Automatic detection of seismic first breaks using artificial intelligence (AI)
On a recording produced following a seismic shot, one can observe the different modes of wave propagation in the ground (Figure 1). The first break corresponds to the travel time of the direct or refracted seismic wave from the source to the geophones, depending on which one arrives first in its path. These first breaks provide invaluable information for understanding the characteristics of the near surface. They can be used, among other things, to analyze refractions, obtain a near-surface velocity model, and determine the depth of the bedrock. In addition, they can be used as a complement in the processing of more complex methods such as seismic reflection.
Traditionally, the identification of first breaks is done manually by an expert, a time-consuming and subjective processing step often leading to results that differ from person to person. To overcome this problem, different methods have been developed to automate the procedure, such as the STA/LTA (short-time-average over long-time average) method and cross-correlation methods that compare the seismic signal with known waveform templates. However, the efficiency of all these methods decreases considerably when the data is noisy (Figure 2).
At Geostack, we have designed tools that utilize artificial intelligence to accurately automate the identification of first breaks that work both for clean data (Figure 3a to c) and noisy data (Figure 3d to f). This is part of our efforts to reduce the processing time of our combined methods while delivering high quality results. By leveraging these new tools, we can ensure that projects are delivered on time and within budget to our clients.

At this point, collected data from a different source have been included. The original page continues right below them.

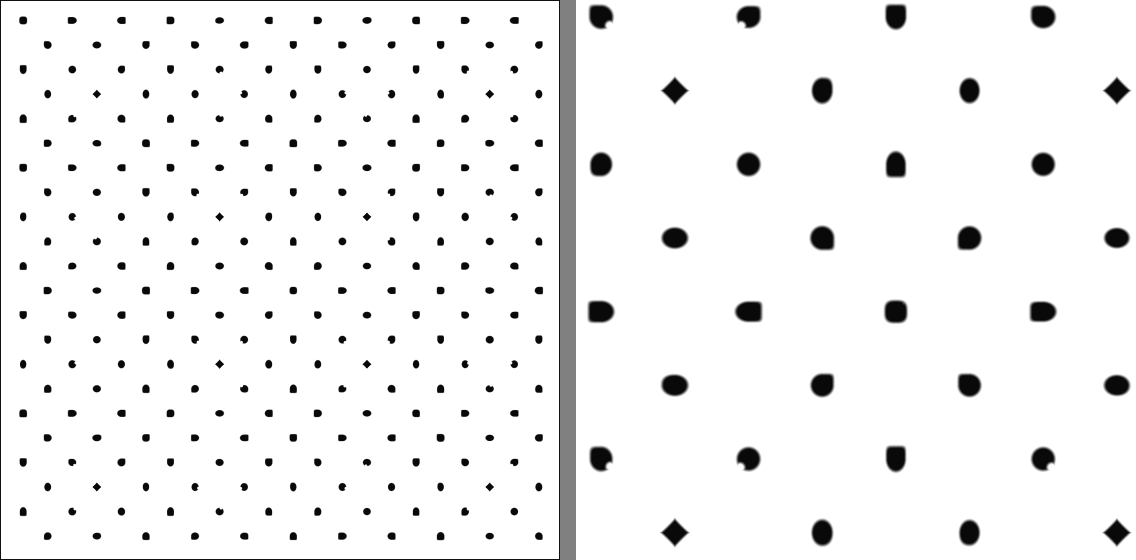
Left: the whole. Right: its middle third, enlarged.
Give the GLSL for this pattern, as a Shadertoy shader.

```glsl
// Small ink dots on a staggered 22-row lattice inside a hairline frame.
// Each dot is a superellipse whose corners sharpen or round with a slow
// beat across rows and columns, giving D, U, arch, oval and star shapes.

const float TAU = 6.2831853;
const float PITCH = 0.04385;              // half the spacing of dots in a row
const vec2 FIRST_DOT = vec2(0.0414, 0.9635);
const float LAST_CELL = 21.0;
const float DOT_RADIUS = 0.0068;
const float BEAT = 2.0 / 11.0;            // shape phase gained per cell
const float FRAME_WIDTH = 0.0016;
const vec3 PAPER = vec3(1.0);
const vec3 INK = vec3(0.035);

float hash(vec2 p) {
    return fract(sin(dot(p, vec2(127.1, 311.7))) * 43758.5453);
}

// Superellipse norm, 1 on the outline; low powers give stars, high give boxes
float superNorm(vec2 p, vec2 halfSize, float power) {
    vec2 q = pow(max(abs(p) / halfSize, vec2(1e-4)), vec2(power));
    return pow(q.x + q.y, 1.0 / power);
}

// Approximate signed distance to the dot of one lattice cell
float dotDistance(vec2 p, vec2 cell) {
    vec2 phase = TAU * cell * BEAT;
    vec2 c = cos(phase);
    vec2 s = sin(phase);

    // Direction of the flat side, fading where the other axis is out of phase
    vec2 flatSide = vec2(-s.x, s.y) * (0.5 + 0.5 * c.yx);
    flatSide += 0.25 * (vec2(hash(cell), hash(cell + 37.0)) - 0.5);
    float squareness = smoothstep(0.25, 0.75, dot(sign(p), flatSide));

    float star = smoothstep(0.7, 0.9, min(-c.x, -c.y));
    float blob = smoothstep(0.6, 0.95, min(c.x, c.y));
    float power = mix(2.0 + blob, 6.0, squareness);
    power = mix(power, 0.95, star);

    // Ovals stretch along the axis that is out of phase
    float stretch = 0.08 * (c.y - c.x);
    vec2 halfSize = DOT_RADIUS * (1.0 + vec2(stretch, -stretch));
    halfSize *= 1.0 + 0.18 * star + 0.06 * (hash(cell + 11.0) - 0.5);
    float d = (superNorm(p, halfSize, power) - 1.0) * DOT_RADIUS;

    // Occasional nick bitten from the rounded side
    float rough = 1.0 - smoothstep(-0.2, 0.3, max(c.x, c.y));
    float nick = rough * (1.0 - star) * step(0.4, hash(cell + 71.0));
    vec2 nickCentre = normalize(vec2(s.x, -s.y) + 0.001) * halfSize * 1.05;
    float bite = 0.42 * DOT_RADIUS * nick - length(p - nickCentre);
    return max(d, bite);
}

// Distance to the nearest dot, for cells on the checkerboard only
float latticeDistance(vec2 uv) {
    vec2 grid = (uv - FIRST_DOT) * vec2(1.0, -1.0) / PITCH;
    vec2 cell = floor(grid + 0.5);
    bool inside = all(greaterThanEqual(cell, vec2(0.0)))
               && all(lessThanEqual(cell, vec2(LAST_CELL)));
    if (!inside || mod(cell.x + cell.y, 2.0) > 0.5) return 1.0;
    vec2 local = (grid - cell) * vec2(1.0, -1.0) * PITCH;
    return dotDistance(local, cell);
}

float frameDistance(vec2 uv) {
    vec2 toEdge = min(uv, 1.0 - uv);
    return min(toEdge.x, toEdge.y) - FRAME_WIDTH;
}

float coverage(float d, float softness) {
    return 1.0 - smoothstep(-softness, softness, d);
}

void mainImage(out vec4 fragColor, in vec2 fragCoord) {
    vec2 uv = fragCoord / iResolution.xy;
    float pixel = 1.0 / min(iResolution.x, iResolution.y);

    float dots = coverage(latticeDistance(uv), max(0.0013, 0.7 * pixel));
    float frame = coverage(frameDistance(uv), 0.5 * pixel);
    fragColor = vec4(mix(PAPER, INK, max(dots, frame)), 1.0);
}
```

How do these tools work?
We first created a seismic dataset comprising raw records of seismic shots for which we manually identified the first breaks. These data were then used to train a Convolutional Neural Network (CNN), a type of artificial intelligence algorithm specialized in visual data processing. Once the model was trained on our initial dataset, it could already be used to find and identify first breaks in other seismic records, but with a limited level of accuracy.
To improve the accuracy of results in our projects, we utilize transfer learning, a machine learning technique that involves using a pre-trained model on one task as a starting point to accelerate and enhance the learning process for a new, similar, or related task. Specifically, for each project, we first manually identify the first breaks in 5 to 10% of the seismic records. We then use this newly labeled data to retrain an AI model that can then be used to accurately identify the first breaks in the remaining seismic records. By leveraging transfer learning, we benefit from the knowledge and features learned from the initial training dataset, and then fine-tune the model to adapt specifically to the characteristics of each new project. This approach helps us achieve a higher level of accuracy in identifying first breaks, even in challenging seismic data scenarios, and significantly reduces the manual effort and time required for data labeling.
For example, Figures 3d to 3f show seismic records from a noisy dataset for which we first manually identified the first breaks on approximately 7% of the records (20 records out of 291). Subsequently, it took us less time than it takes to make a cup of coffee to train a new AI model and accurately identify the first breaks on the remaining 271 records. The workflow that we have thus developed not only significantly reduces processing time, but also minimizes result subjectivity and the risks of human errors.
We have integrated this automatic first breaks identification tool into our internal software, enabling us to evaluate the selected first breaks and make quick adjustments in case of inaccuracies. An example of how the tool is used within our software is shown in Figure 4. The combination of AI-based automation and real-time evaluation within our software has proven to be a powerful solution in improving our seismic data processing capabilities, enabling us to provide more reliable and efficient seismic data processing solutions to our clients.
Finally, in line with our commitment to open source, we have made the source code of this new tool freely available on our GitHub page. By open-sourcing the code, we aim to contribute to the broader geophysical community and promote collaboration and innovation in seismic data processing. We encourage researchers, practitioners, and developers to explore and utilize the tool, provide feedback, and even contribute to its further improvement.